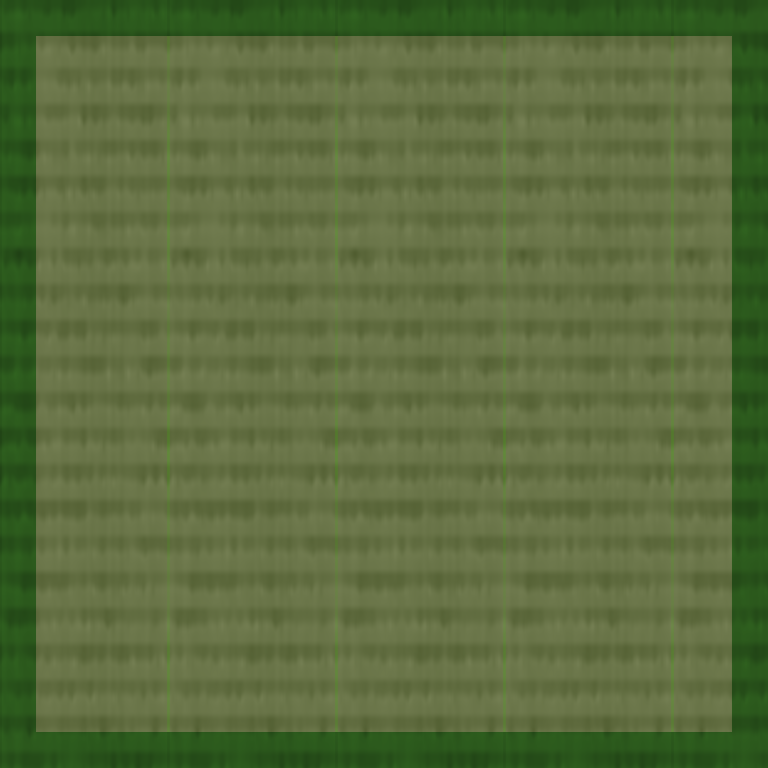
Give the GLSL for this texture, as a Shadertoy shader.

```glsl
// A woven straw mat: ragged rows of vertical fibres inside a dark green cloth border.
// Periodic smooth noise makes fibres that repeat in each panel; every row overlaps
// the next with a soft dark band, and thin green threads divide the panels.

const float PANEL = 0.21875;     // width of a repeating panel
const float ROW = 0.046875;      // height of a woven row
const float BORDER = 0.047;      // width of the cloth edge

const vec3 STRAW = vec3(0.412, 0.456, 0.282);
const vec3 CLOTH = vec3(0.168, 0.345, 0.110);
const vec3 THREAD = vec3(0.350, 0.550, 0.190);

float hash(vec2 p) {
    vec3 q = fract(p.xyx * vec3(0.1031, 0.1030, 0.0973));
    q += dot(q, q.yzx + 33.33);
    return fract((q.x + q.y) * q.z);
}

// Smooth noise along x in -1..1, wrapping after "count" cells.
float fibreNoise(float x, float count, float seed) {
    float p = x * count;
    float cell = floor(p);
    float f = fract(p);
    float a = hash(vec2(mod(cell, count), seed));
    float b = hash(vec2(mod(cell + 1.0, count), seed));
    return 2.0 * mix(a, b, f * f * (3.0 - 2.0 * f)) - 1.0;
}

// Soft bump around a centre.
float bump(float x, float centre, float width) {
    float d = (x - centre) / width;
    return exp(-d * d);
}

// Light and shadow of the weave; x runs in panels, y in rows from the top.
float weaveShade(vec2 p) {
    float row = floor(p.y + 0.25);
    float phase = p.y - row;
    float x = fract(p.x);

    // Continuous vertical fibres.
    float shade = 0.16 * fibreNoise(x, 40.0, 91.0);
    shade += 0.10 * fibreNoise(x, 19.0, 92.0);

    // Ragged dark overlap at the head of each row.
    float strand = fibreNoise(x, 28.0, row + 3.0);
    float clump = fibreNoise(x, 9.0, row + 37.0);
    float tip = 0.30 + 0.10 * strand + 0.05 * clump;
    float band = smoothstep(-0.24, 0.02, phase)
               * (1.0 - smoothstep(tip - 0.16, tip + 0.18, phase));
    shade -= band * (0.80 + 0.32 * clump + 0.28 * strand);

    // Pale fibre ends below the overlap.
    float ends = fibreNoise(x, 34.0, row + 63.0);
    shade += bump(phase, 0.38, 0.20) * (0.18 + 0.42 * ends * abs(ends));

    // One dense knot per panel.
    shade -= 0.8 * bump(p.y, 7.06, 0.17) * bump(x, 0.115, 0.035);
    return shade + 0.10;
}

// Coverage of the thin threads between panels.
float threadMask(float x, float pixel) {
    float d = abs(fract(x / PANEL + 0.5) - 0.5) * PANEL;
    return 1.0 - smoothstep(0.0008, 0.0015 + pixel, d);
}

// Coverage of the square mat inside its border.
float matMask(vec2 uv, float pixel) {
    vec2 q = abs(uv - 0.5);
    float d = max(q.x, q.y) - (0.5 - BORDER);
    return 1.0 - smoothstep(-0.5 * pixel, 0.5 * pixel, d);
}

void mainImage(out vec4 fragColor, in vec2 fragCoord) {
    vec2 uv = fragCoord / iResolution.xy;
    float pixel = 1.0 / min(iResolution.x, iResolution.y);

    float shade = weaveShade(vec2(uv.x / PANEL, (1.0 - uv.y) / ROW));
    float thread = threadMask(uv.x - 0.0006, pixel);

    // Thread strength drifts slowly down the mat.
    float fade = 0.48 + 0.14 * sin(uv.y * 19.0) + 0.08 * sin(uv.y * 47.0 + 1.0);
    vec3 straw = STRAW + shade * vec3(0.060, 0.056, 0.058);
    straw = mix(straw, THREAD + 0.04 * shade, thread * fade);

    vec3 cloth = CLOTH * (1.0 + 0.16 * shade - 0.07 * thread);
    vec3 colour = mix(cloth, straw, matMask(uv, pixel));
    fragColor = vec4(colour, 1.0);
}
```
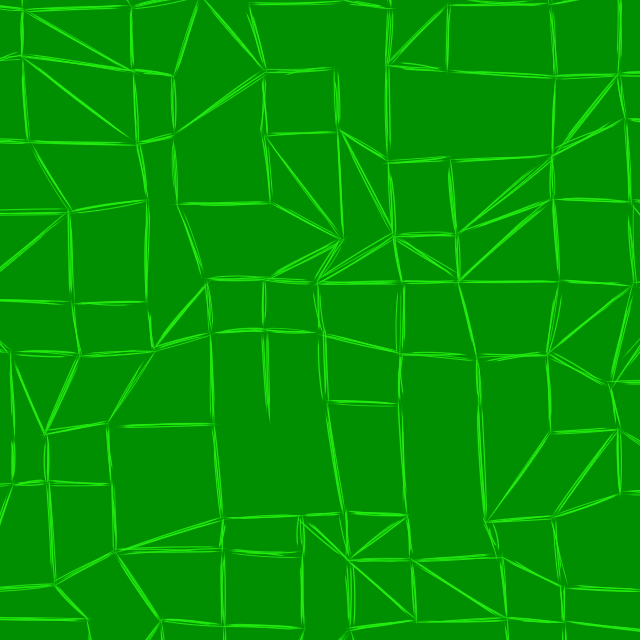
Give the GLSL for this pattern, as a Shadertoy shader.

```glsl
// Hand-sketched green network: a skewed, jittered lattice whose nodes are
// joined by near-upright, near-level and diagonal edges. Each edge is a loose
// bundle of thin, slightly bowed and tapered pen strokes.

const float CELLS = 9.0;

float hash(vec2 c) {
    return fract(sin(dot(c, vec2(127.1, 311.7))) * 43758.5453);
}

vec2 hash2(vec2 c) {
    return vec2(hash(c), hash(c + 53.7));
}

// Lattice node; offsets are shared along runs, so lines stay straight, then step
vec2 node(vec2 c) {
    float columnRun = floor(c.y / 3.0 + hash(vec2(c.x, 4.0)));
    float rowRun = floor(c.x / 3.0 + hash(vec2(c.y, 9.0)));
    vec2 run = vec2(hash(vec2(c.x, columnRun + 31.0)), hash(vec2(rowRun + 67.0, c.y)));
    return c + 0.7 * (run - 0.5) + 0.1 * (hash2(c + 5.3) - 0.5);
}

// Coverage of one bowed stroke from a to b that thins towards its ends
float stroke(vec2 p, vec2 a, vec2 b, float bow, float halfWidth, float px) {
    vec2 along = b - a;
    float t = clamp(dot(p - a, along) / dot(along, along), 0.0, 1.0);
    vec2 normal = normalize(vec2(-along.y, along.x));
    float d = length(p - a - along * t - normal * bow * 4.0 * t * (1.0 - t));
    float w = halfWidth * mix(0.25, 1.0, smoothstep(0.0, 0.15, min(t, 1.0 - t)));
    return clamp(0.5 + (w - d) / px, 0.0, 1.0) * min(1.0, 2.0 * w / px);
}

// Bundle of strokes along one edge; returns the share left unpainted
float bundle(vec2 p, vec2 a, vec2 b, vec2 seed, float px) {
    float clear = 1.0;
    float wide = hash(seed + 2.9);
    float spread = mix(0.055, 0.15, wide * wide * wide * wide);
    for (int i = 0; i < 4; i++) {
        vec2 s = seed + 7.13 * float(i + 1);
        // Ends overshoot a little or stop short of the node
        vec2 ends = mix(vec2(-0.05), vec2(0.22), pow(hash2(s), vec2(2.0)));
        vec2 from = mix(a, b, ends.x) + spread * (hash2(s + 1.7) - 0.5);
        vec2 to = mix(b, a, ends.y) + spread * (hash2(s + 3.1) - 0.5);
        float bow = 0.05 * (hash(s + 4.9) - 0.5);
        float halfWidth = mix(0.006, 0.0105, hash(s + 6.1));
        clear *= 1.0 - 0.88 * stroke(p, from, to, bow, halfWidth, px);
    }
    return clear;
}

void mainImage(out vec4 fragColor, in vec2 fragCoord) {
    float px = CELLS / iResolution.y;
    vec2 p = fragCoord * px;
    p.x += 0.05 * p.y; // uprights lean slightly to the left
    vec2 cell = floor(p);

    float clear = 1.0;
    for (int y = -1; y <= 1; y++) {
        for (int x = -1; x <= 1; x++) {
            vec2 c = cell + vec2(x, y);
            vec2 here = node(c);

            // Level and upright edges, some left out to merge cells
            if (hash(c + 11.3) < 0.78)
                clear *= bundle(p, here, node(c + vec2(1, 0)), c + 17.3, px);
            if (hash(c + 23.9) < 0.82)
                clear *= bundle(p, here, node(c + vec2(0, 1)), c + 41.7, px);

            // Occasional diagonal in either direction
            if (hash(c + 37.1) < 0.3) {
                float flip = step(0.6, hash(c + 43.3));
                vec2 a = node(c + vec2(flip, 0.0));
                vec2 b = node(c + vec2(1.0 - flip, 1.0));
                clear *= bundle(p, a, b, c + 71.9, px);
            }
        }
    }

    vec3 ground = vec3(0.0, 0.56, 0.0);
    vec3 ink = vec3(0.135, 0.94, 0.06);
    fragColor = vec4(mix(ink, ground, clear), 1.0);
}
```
-*-*-
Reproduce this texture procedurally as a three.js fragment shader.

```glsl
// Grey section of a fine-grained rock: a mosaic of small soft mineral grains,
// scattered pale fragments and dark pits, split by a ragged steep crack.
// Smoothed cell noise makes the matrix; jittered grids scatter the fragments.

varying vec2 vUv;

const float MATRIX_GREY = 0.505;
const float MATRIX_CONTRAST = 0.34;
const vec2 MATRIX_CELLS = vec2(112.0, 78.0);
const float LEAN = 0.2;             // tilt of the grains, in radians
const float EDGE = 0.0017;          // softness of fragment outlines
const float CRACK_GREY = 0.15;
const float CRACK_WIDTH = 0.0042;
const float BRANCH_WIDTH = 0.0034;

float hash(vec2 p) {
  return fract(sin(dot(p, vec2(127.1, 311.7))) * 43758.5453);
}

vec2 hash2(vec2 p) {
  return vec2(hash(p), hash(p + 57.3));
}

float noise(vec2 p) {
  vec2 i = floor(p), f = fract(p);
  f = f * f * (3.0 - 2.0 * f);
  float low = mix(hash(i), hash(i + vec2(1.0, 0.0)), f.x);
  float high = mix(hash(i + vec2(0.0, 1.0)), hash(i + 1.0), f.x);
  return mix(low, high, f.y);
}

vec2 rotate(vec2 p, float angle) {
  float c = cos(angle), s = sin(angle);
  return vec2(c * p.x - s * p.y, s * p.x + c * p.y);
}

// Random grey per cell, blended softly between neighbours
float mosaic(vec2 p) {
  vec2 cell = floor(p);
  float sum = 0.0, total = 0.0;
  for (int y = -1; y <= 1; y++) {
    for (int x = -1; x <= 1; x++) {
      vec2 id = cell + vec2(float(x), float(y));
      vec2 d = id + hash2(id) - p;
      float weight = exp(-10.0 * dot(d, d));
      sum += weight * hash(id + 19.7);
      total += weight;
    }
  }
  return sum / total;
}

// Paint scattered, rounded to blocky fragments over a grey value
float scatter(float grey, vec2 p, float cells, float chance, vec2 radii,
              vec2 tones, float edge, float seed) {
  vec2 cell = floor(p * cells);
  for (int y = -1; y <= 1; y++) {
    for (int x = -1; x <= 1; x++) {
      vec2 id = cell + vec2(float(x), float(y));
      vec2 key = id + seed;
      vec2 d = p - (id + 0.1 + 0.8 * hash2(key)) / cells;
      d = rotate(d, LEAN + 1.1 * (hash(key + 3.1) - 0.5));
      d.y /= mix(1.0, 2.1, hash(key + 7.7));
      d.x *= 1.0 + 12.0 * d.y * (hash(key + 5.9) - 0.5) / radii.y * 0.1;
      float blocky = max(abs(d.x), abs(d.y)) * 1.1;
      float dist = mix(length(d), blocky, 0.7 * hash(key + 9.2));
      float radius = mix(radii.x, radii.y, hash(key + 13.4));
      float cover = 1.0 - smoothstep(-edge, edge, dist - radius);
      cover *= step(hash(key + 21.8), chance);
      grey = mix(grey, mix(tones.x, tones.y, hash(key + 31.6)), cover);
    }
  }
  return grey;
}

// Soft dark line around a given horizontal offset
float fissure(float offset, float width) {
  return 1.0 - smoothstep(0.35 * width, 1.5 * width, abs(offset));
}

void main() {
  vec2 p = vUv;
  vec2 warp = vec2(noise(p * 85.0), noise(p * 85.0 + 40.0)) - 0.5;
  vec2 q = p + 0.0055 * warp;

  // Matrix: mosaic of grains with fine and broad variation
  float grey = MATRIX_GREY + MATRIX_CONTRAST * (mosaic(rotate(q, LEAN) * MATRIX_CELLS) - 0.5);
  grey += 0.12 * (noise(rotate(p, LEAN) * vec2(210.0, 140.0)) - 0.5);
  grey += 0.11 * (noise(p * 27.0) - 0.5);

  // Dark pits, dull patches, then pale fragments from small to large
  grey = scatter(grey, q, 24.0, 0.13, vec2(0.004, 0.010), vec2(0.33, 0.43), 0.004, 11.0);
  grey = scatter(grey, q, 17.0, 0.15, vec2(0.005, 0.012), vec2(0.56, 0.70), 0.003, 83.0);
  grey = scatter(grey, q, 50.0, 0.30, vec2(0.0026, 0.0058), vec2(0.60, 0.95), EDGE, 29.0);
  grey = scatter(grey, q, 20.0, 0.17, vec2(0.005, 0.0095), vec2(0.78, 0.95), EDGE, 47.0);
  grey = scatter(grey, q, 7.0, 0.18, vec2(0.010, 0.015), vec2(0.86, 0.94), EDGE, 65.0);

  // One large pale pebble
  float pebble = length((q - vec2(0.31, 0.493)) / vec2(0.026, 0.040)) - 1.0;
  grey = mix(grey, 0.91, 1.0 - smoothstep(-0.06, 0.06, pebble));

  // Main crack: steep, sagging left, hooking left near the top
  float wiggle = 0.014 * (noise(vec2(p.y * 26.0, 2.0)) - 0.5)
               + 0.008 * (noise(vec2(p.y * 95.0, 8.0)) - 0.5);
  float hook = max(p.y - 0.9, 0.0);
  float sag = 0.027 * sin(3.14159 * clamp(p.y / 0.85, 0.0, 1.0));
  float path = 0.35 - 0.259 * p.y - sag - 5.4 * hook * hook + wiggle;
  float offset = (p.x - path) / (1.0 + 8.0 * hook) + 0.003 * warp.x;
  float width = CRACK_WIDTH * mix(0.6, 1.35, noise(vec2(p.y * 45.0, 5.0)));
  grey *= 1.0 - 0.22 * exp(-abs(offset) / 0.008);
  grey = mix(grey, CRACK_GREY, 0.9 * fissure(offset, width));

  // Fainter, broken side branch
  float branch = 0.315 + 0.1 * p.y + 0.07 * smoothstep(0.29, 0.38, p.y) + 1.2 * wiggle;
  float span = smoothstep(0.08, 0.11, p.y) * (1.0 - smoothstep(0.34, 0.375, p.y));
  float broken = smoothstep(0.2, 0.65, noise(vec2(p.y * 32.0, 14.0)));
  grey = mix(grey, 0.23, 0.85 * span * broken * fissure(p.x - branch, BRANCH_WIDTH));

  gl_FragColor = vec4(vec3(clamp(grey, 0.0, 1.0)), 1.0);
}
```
-*-*-
**Brief**.
Please show every line of the records that holds the word "fibreNoise".

**Problem solution**.
float fibreNoise(float x, float count, float seed) {
    float shade = 0.16 * fibreNoise(x, 40.0, 91.0);
    shade += 0.10 * fibreNoise(x, 19.0, 92.0);
    float strand = fibreNoise(x, 28.0, row + 3.0);
    float clump = fibreNoise(x, 9.0, row + 37.0);
    float ends = fibreNoise(x, 34.0, row + 63.0);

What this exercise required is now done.